This is a cultural practice built up by an uncountable number of positive interactions over a unnumbered years. The Canadian experience is the unnatural outlier, the Congolese experience is the natural norm. Helping strangers get their car unstuck is an unnatural cultural practice held by a limited number. It is just one of many western Europeans have built up. These practices have not built up in many (most?) other countries.

If you import foreigners from Congo who do not have this cultural practice, fewer positive interactions and more negative interactions build up, and eventually a some tipping point, you no longer have the cultural practice.

This is the harm immigration causes, it wears away at built-up cultural practices. The insidious danger of it is that this regression is barely noticeable until one day you get stuck, look around, and wonder, ‘why is nobody helping me?’

Of course, cultural practices go far beyond simply pushing someone’s car.

****

I asked them if they would want us to help them if they had a problem. The acknowledged this. I said what they would think if we asked for money before we would help them. They called us racists and immediately demanded money from us.

Welcome to your future.

Also, the demands for money or free stuff is omnipresent throughout the trip. Everywhere they go, someone is demanding money, drinks, phones, or the like from them. Is this the cultural practice you want imported to your country, where ‘le Blanc’ is seen primarily as a source of free stuff?

We opened a can of Coke (still from Zambia) and a jar of pickled onions to eat with our bread.

Those ‘horrible’ people did not have a Coke, even if they had the money to buy it, it was not avaialble. They did not have pickled onions either. And between the two of us we ate as much bread as an entire family would eat for an entire day.

We tried putting things into perspective. Maybe we shouldn’t be here after all?

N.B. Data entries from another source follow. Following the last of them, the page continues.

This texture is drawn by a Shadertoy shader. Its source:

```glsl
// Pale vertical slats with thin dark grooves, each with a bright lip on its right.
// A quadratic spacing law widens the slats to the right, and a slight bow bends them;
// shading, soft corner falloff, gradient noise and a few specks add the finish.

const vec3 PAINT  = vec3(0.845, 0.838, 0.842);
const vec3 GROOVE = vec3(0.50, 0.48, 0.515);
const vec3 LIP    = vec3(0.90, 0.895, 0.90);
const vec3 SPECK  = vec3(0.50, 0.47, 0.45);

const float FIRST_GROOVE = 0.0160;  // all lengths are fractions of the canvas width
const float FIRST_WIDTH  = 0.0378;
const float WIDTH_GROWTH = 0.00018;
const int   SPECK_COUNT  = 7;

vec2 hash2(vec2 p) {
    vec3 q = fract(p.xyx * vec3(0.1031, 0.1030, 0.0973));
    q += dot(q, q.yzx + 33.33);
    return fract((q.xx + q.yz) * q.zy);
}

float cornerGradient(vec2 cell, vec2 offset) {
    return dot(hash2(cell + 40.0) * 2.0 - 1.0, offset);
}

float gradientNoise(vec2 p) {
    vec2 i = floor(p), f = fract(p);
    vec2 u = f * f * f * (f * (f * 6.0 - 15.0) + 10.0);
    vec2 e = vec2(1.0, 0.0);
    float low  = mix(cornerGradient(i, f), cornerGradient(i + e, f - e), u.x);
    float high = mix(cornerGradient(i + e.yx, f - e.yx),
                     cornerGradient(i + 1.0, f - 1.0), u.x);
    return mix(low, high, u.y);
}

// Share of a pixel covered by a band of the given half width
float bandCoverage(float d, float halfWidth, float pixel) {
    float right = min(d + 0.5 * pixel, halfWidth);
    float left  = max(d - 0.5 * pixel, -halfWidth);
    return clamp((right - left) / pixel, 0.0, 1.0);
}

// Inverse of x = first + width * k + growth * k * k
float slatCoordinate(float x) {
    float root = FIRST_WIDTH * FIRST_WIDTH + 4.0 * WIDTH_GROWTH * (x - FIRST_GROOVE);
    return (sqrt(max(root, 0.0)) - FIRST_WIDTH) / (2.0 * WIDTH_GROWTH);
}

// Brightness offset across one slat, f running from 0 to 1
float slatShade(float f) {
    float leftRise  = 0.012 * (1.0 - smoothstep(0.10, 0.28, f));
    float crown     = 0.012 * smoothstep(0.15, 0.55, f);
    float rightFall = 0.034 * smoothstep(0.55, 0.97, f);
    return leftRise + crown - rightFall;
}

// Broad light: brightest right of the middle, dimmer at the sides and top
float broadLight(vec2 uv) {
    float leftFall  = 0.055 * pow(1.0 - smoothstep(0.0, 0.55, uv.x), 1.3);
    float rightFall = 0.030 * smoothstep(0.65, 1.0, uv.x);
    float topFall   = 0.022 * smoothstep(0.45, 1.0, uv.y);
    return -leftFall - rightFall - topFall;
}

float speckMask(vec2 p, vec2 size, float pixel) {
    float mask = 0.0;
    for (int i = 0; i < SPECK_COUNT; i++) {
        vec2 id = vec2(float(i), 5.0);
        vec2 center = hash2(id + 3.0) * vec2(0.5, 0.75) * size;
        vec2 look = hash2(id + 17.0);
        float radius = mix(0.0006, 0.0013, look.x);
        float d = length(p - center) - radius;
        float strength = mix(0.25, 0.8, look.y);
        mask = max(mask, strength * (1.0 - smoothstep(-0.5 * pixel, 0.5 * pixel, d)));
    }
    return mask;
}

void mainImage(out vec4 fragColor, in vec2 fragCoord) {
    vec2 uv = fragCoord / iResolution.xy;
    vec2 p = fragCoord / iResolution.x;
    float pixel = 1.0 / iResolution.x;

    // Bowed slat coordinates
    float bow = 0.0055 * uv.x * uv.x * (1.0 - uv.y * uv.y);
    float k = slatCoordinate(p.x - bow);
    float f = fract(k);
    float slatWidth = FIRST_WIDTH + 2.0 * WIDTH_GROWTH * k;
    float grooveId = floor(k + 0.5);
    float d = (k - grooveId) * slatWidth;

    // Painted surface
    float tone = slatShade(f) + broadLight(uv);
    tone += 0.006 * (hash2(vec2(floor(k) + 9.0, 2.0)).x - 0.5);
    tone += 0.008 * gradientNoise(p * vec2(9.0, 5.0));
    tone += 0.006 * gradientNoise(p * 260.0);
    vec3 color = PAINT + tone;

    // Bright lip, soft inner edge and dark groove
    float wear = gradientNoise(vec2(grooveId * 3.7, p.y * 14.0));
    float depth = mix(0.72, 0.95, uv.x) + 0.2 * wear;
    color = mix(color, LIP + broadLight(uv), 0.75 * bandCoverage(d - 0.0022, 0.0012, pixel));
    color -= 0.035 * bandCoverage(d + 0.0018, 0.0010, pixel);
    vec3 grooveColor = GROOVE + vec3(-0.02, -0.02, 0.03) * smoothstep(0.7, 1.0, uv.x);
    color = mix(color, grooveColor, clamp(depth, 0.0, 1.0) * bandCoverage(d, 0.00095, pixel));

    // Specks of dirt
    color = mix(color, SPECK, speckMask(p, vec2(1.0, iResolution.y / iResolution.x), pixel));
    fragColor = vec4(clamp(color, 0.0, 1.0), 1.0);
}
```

This is what immediately follows their ‘stuck in a mudpit’ story. The answer to the question is ‘correct, they don’t belong there’.

But more interesting is how they do not seem to make a connection. Maybe there’s an underlying reason why people who won’t help others stuck in mud don’t have Coke and pickled onions available. Coke and pickled onions require cooperation in the marketplace, but how can there be cooperation when you can’t even trust your neighbour to help pull you out of the mud?

****

If you want to know why there’s no social trust, here’s an illustrative example:

We came across a small motorcycle. You’d see them from time to time, it is the most luxurious transportation people have here. They are litte chinese 50cc (or 125cc) bikes. We stopped to let him pass and he stopped to greet and ask us if we had some oil for his engine.

All over the world there is an unwritten rule that in remote or difficult to travel areas people help eachother. That is why in the sahara everybody says hi to eachother. That is why in the Mongolian steppe people drive for kilometers just to check up on you. People help when needed as they know they will be helped when they are in need. We very much honour this unwritten rule and will always assist when we can.

So when this guy asks for oil, I do not hesitate and take out a my spare can of oil. I warn him that this is oil for diesel engines, but that does not matter to him. It is probably the best oil he would ever find to put in his little bike. As I am pouring oil from my can in his can the passenger of the bike starts begging with Josephine. I am not impressed when Josephine tells me. And when the bike owner too start to ask for money, it really pisses me off. We are helping this guy and still he begs for more? So I pour the oil out of his can back into mine and tell them to sod off. In our car and off we go.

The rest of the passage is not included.